Constantly having to bend down and retie your shoelaces is annoying. It’s annoying. But it’s also pretty unavoidable: unless you tie your laces SUPER TIGHT or wear, like, slip-ons, at some point you are going to have to stop and do your lace up or, worse, trip over your lace like a nerd.
It’s alright, though – scientists have finally discovered why it happens so often.
When you walk or run in laced-up shoes, the “force of a foot striking the ground stretches and relaxes the knot”, while the swinging of the laces “acts on the ends”. It’s the combination of the two – at about 7g of acceleration – that causes your laces to come undone.
The team used a running machine and slow motion cameras to capture and study the act of a lace coming undone.
The research might not just be useful for people who are bored of constantly bending down to tie their laces, either: the team say understanding the physics of an undone shoelace could also apply to other structures that “fail under dynamic forces” like DNA.
“This is the first step toward understanding why certain knots are better than others, which no one has really done,” said lead researcher Christopher Daily-Diamond.
The team also has a few solutions.
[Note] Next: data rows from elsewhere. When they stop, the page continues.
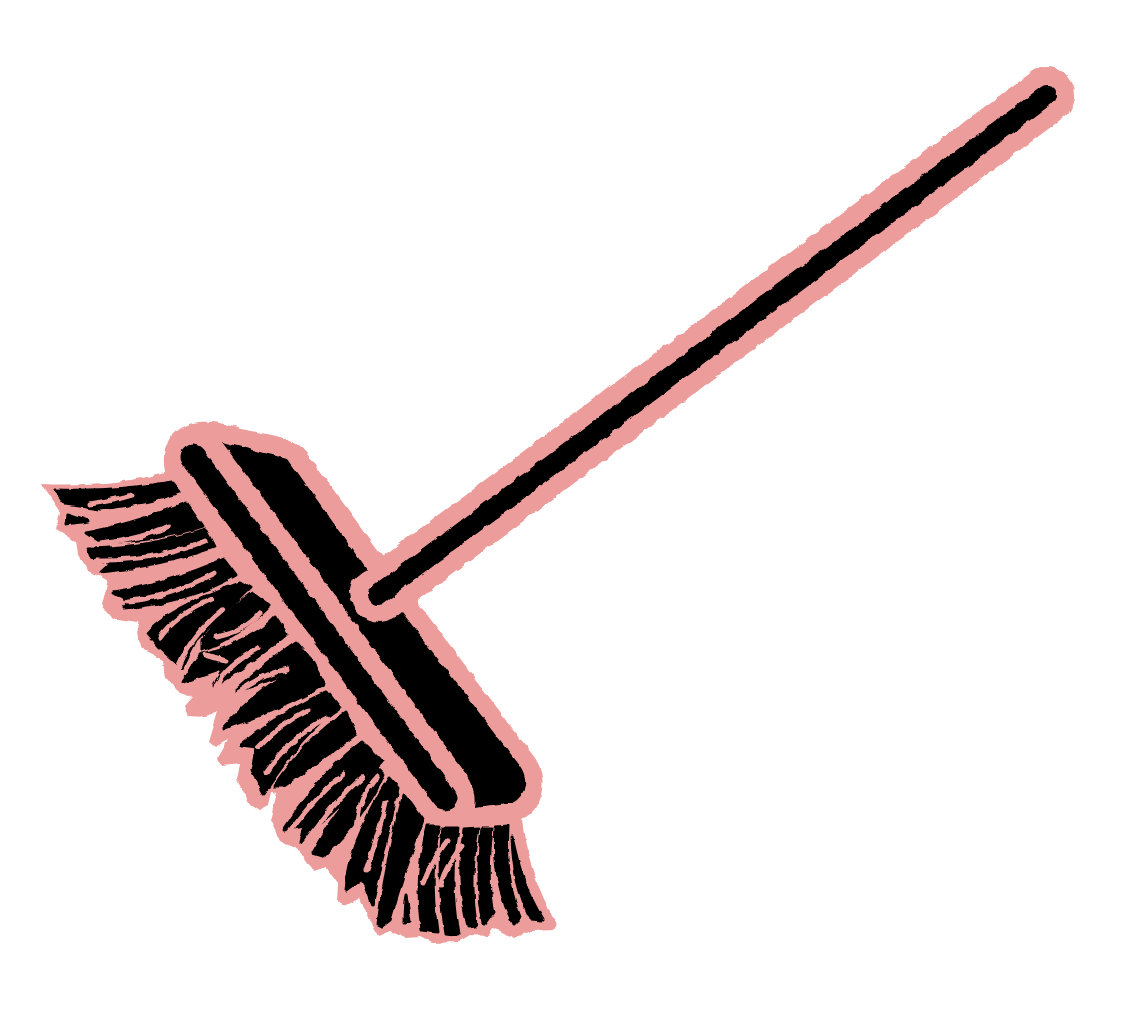
<!DOCTYPE html>
<html lang="en">
<head>
<meta charset="utf-8">
<title>Broom</title>
<style>
:root { --paper: #ffffff; --rose: #ec9c9b; --ink: #000000; }
html, body { margin: 0; background: var(--paper); overflow: hidden; }
svg { display: block; width: 1126px; height: 1020px; }
.rose { fill: var(--rose); }
.ink { fill: var(--ink); }
.line { fill: none; stroke-linecap: round; stroke-linejoin: round; }
.line-rose { stroke: var(--rose); }
.line-ink { stroke: var(--ink); }
.tufts { stroke: var(--ink); stroke-width: 3; stroke-linejoin: round; }
.rough { filter: url(#rough-edge); }
</style>
</head>
<body>
<svg viewBox="0 0 1126 1020" role="img" aria-label="Black broom with a pink outline">
  <defs>
    <filter id="rough-edge" filterUnits="userSpaceOnUse" x="0" y="0" width="1126" height="1020">
      <feTurbulence type="fractalNoise" baseFrequency="0.09" numOctaves="2" seed="4" result="noise"/>
      <feDisplacementMap in="SourceGraphic" in2="noise" scale="5" xChannelSelector="R" yChannelSelector="G"/>
    </filter>
  </defs>

  <g id="outline" class="rough">
    <path class="line line-rose" stroke-width="56" d="M1047 95L379 594"/>
    <path class="rose" d="M165 473C160 445 172 425 199 422C222 420 232 428 247 430L280 437Q297 441 308 455L382 556L416 600L535 758Q546 775 541 795Q537 812 522 819Q527 872 557 924L554 930L530 931L514 938L494 928L488 936L470 935L458 942L432 943L420 937L405 938L390 931L378 936L370 920L360 898L345 906L337 900L338 884L326 867L314 871L300 851L280 841L270 820L277 793L271 792L268 806L259 811L250 805L237 780L240 764L222 766L218 758L228 740L215 747L209 742L218 712L205 717L188 716L184 706L192 697L180 693L165 678L163 660L140 648L137 622L112 618L102 605L108 580L88 570L78 555L76 541L56 529L60 512L41 484Q110 487 165 473Z"/>
  </g>

  <g id="head" class="ink rough">
    <path class="line line-ink" stroke-width="25" d="M193 457L445 798"/>
    <path d="M222 442L288 459L367 570Q350 578 350 592Q352 620 380 622Q393 621 402 612L520 766Q528 778 524 790Q518 803 508 804L474 808Q477 790 466 774Z"/>
  </g>

  <path id="handle" class="line line-ink rough" stroke-width="20" d="M1047 95L378 595"/>

  <g id="bristles" class="rough">
    <g class="ink tufts">
      <path d="M55 490Q115 492 172 482L180 492Q150 503 100 509L66 504Z"/>
      <path d="M67 514L76 517L88 521L66 524Z"/>
      <path d="M86 533Q130 525 186 503L202 526Q150 543 100 542Z"/>
      <path d="M88 549Q150 548 205 529L214 547Q160 566 100 572L110 563L91 557Z"/>
      <path d="M114 592Q170 583 224 559L236 575Q190 602 124 608L130 601Z"/>
      <path d="M147 633Q165 610 240 582L250 588L196 640L182 668L160 648Z"/>
      <path d="M202 640Q225 612 252 593L270 606Q240 636 202 650Z"/>
      <path d="M183 682L200 655Q255 640 275 617L286 634Q252 664 214 685L224 668Z"/>
      <path d="M236 690Q270 660 296 642L308 656Q285 678 236 691Z"/>
      <path d="M224 727Q250 695 310 658L324 684Q290 706 224 728Z"/>
      <path d="M240 746Q280 712 327 692L340 708Q305 730 264 793L252 770L256 748Z"/>
      <path d="M274 786Q305 740 346 712L356 734Q325 757 284 786Z"/>
      <path d="M284 830Q318 775 362 742L382 762Q345 803 300 842L304 826Z"/>
      <path d="M313 853Q345 795 378 768L384 774Q367 815 323 856Z"/>
      <path d="M346 890Q350 840 389 778L398 788Q386 844 372 905L362 878Z"/>
      <path d="M378 924Q388 850 404 794L423 820Q404 870 390 920L382 926Z"/>
      <path d="M404 923Q404 905 406 896L410 921Z"/>
      <path d="M422 930Q414 875 428 826L440 826Q428 866 437 932Z"/>
      <path d="M446 934Q436 875 443 829L458 829Q448 876 458 935Z"/>
      <path d="M468 926Q456 880 464 830L478 829Q469 876 476 925Z"/>
      <path d="M484 924Q475 880 482 828L492 828Q486 884 493 912Z"/>
      <path d="M513 924Q492 880 496 827L508 826Q505 882 520 917Z"/>
      <path d="M531 919Q513 884 512 836Q521 884 543 920Z"/>
    </g>
    <g class="line line-rose" stroke-width="5">
      <path d="M90 504Q116 500 132 495"/>
      <path d="M92 545Q140 540 168 526"/>
      <path d="M96 560Q158 561 206 541"/>
      <path d="M128 601Q168 598 215 573"/>
      <path d="M160 638Q176 615 212 599"/>
      <path d="M176 674Q186 640 222 610"/>
      <path d="M206 655L226 661"/>
      <path d="M216 637Q245 631 260 613"/>
      <path d="M216 686Q226 667 258 648"/>
      <path d="M238 692Q262 674 288 669"/>
      <path d="M258 748Q280 724 308 710"/>
      <path d="M266 772Q290 737 328 718"/>
      <path d="M290 832Q320 790 344 774"/>
      <path d="M303 846Q335 800 362 777"/>
      <path d="M356 830Q358 797 378 776"/>
      <path d="M366 870Q380 830 386 802"/>
      <path d="M423 884Q432 860 447 841"/>
      <path d="M441 885Q443 870 462 846"/>
    </g>
  </g>
</svg>
</body>
</html>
Tying a “better” knot is the first, and fairly obvious, solution – a knot that wraps the loose end around the loop is less likely to come undone. Or, Daily-Diamond told Motherboard, you can simply tuck your shoelaces in to your shoes. The only problem, he says?